“In the not-so-distance past, ‘medical research’ conjured the image of a single investigator, alone in their lab with a microscope,” said Dr. Philip A. Kern, director of the CCTS. “But as research methods have become more specialized and health problems more complex, multidisciplinary collaboration is critical to gaining new knowledge and turning discoveries into new interventions. Combining the expertise of multiple specialties and bridging our work across the clinic, the lab and communities is essential to making real advancements to improve health.”
Reflecting the importance of a multidisciplinary approach, the conference was held in conjunction with the UK College of Dentistry Research Day, the UK College of Engineering Biomedical Research Day, the UK College of Health Sciences Research Day, the UK College of Nursing Scholarship Showcase, the UK College of Public Health Research Day and the UK MD/PhD Program Research Day.
Representatives from Marshall University, a partner of the CCTS in the Appalachian Translational Research Network, were also in attendance, as were colleagues from the UK Center for Excellence in Rural Health.
A special ‘thank you’ to Dr. Lowe
A special recognition award was presented to Jane S. Lowe, PhD, administrative director of the CCTS, who is retiring after more than 25 years of academic and research administration.
“Dr. Lowe has been at the heart and soul of the CCTS since its inception, and will be forever linked with our center,” Kern said. “Over the years, as members of the leadership of the center and of the university have come and gone; as faculty, staff and students have traversed its waters; as local and national policies and priorities have changed – the one true constant of the UK CCTS has been Jane Lowe. She has faithfully served as an intrepid founder, an exacting archivist, an unrelenting challenger and our most ardent supporter. Without reservation I can say that Dr. Lowe’s leadership has been at the core of every success of the CCTS.”

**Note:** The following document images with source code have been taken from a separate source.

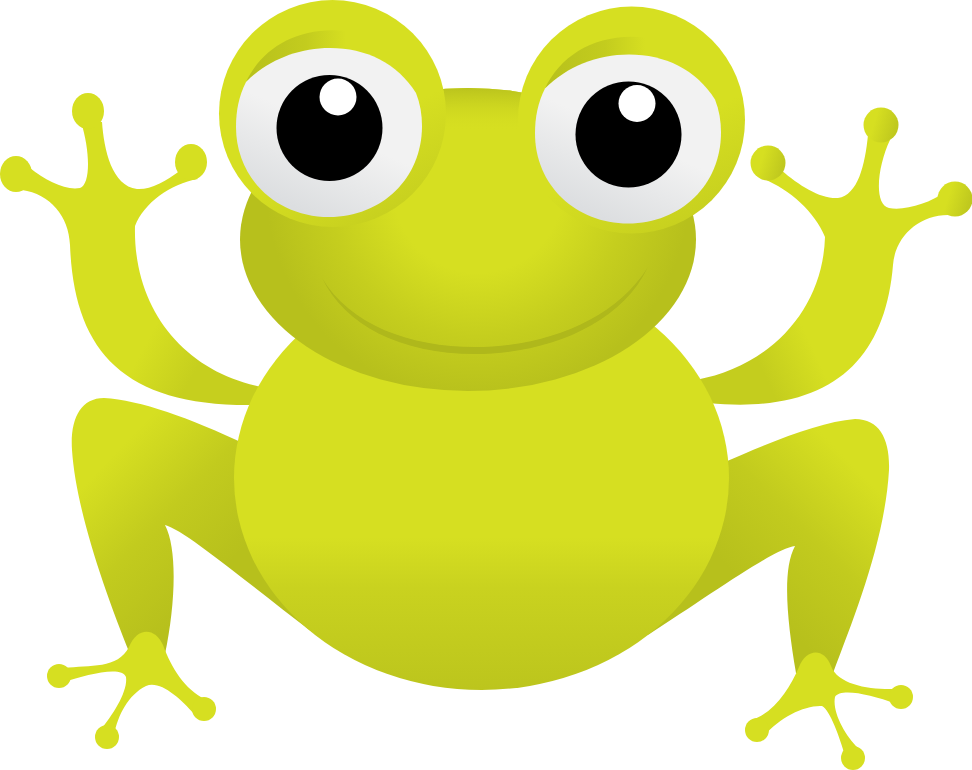
<!DOCTYPE html>
<html lang="en">
<head>
<meta charset="utf-8">
<title>Smiling frog</title>
<style>
:root { --lime: #d6df21; --olive: #b7c01c; --moss: #afb81b; --paper: #fff; }
html, body { margin: 0; background: var(--paper); overflow: hidden; }
svg { display: block; width: 972px; height: 770px; }
.lime { fill: var(--lime); }
.moss { fill: var(--moss); }
.bright { stop-color: var(--lime); }
.dark { stop-color: var(--olive); }
.clear { stop-color: var(--lime); stop-opacity: 0; }
</style>
</head>
<body>
<svg viewBox="0 0 972 770" role="img" aria-label="Green cartoon frog with big eyes and raised hands">
  <defs>
    <linearGradient id="body-shade" x1="0" y1="266" x2="0" y2="690" gradientUnits="userSpaceOnUse">
      <stop class="bright" offset=".64"/><stop offset=".76" stop-color="#c9d21f"/><stop offset="1" stop-color="#bcc51d"/>
    </linearGradient>
    <radialGradient id="head-shade" cx="478" cy="188" r="212" gradientUnits="userSpaceOnUse">
      <stop class="bright" offset=".4"/><stop offset=".7" stop-color="#c5ce1e"/><stop class="dark" offset="1"/>
    </radialGradient>
    <linearGradient id="head-top" x1="0" y1="88" x2="0" y2="132" gradientUnits="userSpaceOnUse">
      <stop offset="0" stop-color="#bbc41d"/><stop class="clear" offset="1"/>
    </linearGradient>
    <linearGradient id="left-arm-shade" x1="145" y1="345" x2="195" y2="372" gradientUnits="userSpaceOnUse">
      <stop class="bright" offset="0"/><stop offset="1" stop-color="#c6cf1e"/>
    </linearGradient>
    <linearGradient id="right-arm-shade" x1="816" y1="355" x2="766" y2="378" gradientUnits="userSpaceOnUse">
      <stop class="bright" offset="0"/><stop offset="1" stop-color="#c4cd1e"/>
    </linearGradient>
    <linearGradient id="left-leg-shade" x1="118" y1="450" x2="232" y2="560" gradientUnits="userSpaceOnUse">
      <stop class="bright" offset="0"/><stop offset=".5" stop-color="#c2cb1e"/><stop class="dark" offset="1"/>
    </linearGradient>
    <linearGradient id="right-leg-shade" x1="850" y1="462" x2="735" y2="575" gradientUnits="userSpaceOnUse">
      <stop class="bright" offset="0"/><stop offset=".5" stop-color="#c2cb1e"/><stop class="dark" offset="1"/>
    </linearGradient>
    <linearGradient id="socket-shade" x1="300" y1="110" x2="360" y2="226" gradientUnits="userSpaceOnUse">
      <stop class="bright" offset=".35"/><stop offset="1" stop-color="#c8d11f"/>
    </linearGradient>
    <linearGradient id="white-shade" x1="345" y1="112" x2="300" y2="210" gradientUnits="userSpaceOnUse">
      <stop offset=".2" stop-color="#f2f2f2"/><stop offset="1" stop-color="#dcdee0"/>
    </linearGradient>
    <linearGradient id="lid-shade" x1="246" y1="0" x2="346" y2="0" gradientUnits="userSpaceOnUse">
      <stop class="dark" offset="0"/><stop offset=".6" stop-color="#c3cc1e"/><stop class="bright" offset="1"/>
    </linearGradient>
    <linearGradient id="fingertip-shade" x1="0" y1="0" x2="1" y2=".3">
      <stop class="bright" offset=".4"/><stop offset="1" stop-color="#c0c91e"/>
    </linearGradient>
    <g id="eye">
      <circle cx="332.5" cy="113.5" r="113.5" fill="url(#socket-shade)"/>
      <path fill="url(#lid-shade)" d="M246 82C262 48 298 26 346 31V49C304 46 268 60 246 82Z"/>
      <path fill="url(#white-shade)" d="M246 82C268 60 298 48 330 48C366 48 397 63 416 93C420 103 422 114 422 126C422 178 382 217 329 217C277 217 236 179 236 127C236 110 239 96 246 82Z"/>
      <circle cx="329.5" cy="128" r="53"/>
      <circle cx="338" cy="97" r="18.5" fill="#fff"/>
    </g>
  </defs>

  <g id="left-arm">
    <path fill="url(#left-arm-shade)" d="M262 387C185 372 133 310 135 226C144 203 170 184 198 179L181 170C165 182 150 190 137 189C112 186 104 150 102 122L81 122C90 150 91 184 80 188C66 191 45 180 30 168L22 190C50 194 69 216 70 245C74 350 122 407 255 405Z"/>
    <ellipse class="lime" cx="88" cy="111" rx="16" ry="18"/>
    <ellipse class="lime" cx="16" cy="174" rx="16" ry="18"/>
    <ellipse class="lime" cx="191" cy="162" rx="16" ry="18"/>
  </g>

  <g id="right-arm">
    <path fill="url(#right-arm-shade)" d="M696 380C772 366 823 308 825 237C815 212 790 190 764 179L781 170C800 186 820 199 838 198C858 195 865 165 868 135L890 140C878 165 873 204 889 208C905 211 930 203 945 192L950 215C920 214 895 236 893 265C885 361 830 415 708 403Z"/>
    <circle cx="881" cy="125" r="17.5" fill="url(#fingertip-shade)"/>
    <circle cx="768" cy="163" r="17.5" fill="url(#fingertip-shade)"/>
    <circle cx="955" cy="199" r="17.5" fill="url(#fingertip-shade)"/>
  </g>

  <g id="left-leg">
    <path fill="url(#left-leg-shade)" d="M245 444C190 418 140 400 104 398C80 398 70 420 72 450C76 510 105 592 130 654L165 654C175 606 178 550 165 525C185 530 250 585 312 632Z"/>
    <path class="lime" d="M129 647C137 627 155 627 163 645C171 667 185 690 205 699L194 714C180 698 160 680 146 686C128 695 118 715 114 735L102 728C115 712 128 690 126 677C122 665 85 675 64 682V668C90 665 118 669 129 647Z"/>
    <circle class="lime" cx="59" cy="676" r="12"/>
    <circle class="lime" cx="107" cy="737" r="12"/>
    <circle class="lime" cx="204" cy="709" r="12"/>
  </g>

  <g id="right-leg">
    <path fill="url(#right-leg-shade)" d="M720 464C775 440 820 422 855 419C880 419 890 440 889 470C885 540 855 615 833 673L796 673C787 620 782 570 795 546C775 548 710 595 648 635Z"/>
    <path class="lime" d="M799 667C807 648 824 648 831 666C838 685 870 690 896 689V704C870 694 840 688 835 697C832 712 845 735 858 748L845 756C840 738 830 710 822 706C805 705 780 717 764 736L752 720C775 712 790 688 799 667Z"/>
    <circle class="lime" cx="757" cy="730" r="12"/>
    <circle class="lime" cx="853" cy="758" r="12"/>
    <circle class="lime" cx="901" cy="697" r="12"/>
  </g>

  <ellipse id="body" cx="481.5" cy="478" rx="247.5" ry="212" fill="url(#body-shade)"/>

  <g id="head">
    <ellipse cx="468" cy="239.5" rx="228" ry="151.5" fill="url(#head-shade)"/>
    <ellipse cx="468" cy="239.5" rx="228" ry="151.5" fill="url(#head-top)"/>
    <path class="moss" d="M322 278C350 325 410 347 475 347C545 347 615 320 648 267C620 326 545 354 475 354C400 354 345 325 322 278Z"/>
  </g>

  <use href="#eye"/>
  <g transform="translate(298 6.5)">
    <use href="#eye" x="1"/>
  </g>
</svg>
</body>
</html>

- Learn how a $19.8 million grant from the NIH has put CCTS in elite company among research institutions across the country.
- Researchers are working hard to identify new treatments and strategies to improve health, but they need healthy participants and those with medical conditions to participate in clinical studies. Find out how you can participate in clinical research at UK HealthCare.